State the number of lines in the records that contain "cushion", with no other words.

** Provided data follows **

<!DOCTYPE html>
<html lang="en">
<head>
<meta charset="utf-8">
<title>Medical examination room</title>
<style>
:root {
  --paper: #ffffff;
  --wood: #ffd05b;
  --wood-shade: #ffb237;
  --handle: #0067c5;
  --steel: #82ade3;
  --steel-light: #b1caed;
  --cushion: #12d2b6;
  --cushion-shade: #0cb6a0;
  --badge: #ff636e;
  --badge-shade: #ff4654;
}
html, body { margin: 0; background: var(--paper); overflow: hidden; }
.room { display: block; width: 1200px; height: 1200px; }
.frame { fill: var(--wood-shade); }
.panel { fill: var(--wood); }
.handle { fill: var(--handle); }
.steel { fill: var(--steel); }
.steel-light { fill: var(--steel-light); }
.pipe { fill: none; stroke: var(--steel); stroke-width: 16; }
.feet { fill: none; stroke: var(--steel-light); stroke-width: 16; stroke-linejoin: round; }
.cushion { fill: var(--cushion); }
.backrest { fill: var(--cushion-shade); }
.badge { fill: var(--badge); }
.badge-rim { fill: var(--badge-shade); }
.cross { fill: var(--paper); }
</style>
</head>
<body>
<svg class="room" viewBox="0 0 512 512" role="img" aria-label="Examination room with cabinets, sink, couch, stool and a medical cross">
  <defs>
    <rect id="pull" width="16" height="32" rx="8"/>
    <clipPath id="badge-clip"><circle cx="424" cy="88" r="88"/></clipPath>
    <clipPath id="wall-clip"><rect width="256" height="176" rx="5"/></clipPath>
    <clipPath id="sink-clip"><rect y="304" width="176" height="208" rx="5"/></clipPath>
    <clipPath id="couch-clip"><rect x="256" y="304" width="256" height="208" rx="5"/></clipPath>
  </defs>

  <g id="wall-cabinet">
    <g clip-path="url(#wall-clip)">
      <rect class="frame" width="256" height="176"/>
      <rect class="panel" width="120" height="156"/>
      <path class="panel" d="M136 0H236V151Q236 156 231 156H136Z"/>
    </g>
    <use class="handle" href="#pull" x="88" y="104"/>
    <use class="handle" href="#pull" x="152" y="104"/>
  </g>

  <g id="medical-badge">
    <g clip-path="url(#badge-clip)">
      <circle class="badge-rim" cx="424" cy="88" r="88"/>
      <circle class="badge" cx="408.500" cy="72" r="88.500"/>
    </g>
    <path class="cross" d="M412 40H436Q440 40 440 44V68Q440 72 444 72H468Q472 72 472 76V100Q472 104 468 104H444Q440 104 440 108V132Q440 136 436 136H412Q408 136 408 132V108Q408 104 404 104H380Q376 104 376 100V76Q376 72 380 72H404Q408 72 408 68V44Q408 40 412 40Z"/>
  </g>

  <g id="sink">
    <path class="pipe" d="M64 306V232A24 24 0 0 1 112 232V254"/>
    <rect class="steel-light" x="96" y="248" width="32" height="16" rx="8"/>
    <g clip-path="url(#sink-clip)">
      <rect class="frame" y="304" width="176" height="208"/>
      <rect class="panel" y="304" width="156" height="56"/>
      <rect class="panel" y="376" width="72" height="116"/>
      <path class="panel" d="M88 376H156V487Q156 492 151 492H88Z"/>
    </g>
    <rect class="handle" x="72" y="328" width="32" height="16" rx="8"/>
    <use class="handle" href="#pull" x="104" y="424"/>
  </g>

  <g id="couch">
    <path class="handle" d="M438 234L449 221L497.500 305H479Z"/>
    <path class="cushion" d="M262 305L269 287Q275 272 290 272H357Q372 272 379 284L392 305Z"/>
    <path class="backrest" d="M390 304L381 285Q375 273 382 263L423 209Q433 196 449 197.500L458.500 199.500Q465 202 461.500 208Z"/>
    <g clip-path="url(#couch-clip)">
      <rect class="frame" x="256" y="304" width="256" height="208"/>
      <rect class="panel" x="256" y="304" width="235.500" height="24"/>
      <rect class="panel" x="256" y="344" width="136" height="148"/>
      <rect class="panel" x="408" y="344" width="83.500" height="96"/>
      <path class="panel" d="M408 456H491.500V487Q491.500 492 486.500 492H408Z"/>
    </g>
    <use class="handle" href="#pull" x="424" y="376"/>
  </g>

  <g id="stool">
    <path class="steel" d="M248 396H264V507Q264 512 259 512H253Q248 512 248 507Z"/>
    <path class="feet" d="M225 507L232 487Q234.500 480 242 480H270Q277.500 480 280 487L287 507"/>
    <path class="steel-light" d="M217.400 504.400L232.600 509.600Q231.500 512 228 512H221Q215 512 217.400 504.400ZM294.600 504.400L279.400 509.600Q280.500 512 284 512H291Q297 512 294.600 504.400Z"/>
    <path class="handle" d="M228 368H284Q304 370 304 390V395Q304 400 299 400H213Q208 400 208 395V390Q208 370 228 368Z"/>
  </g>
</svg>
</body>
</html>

** End of Provided data **

• Expected answer: 5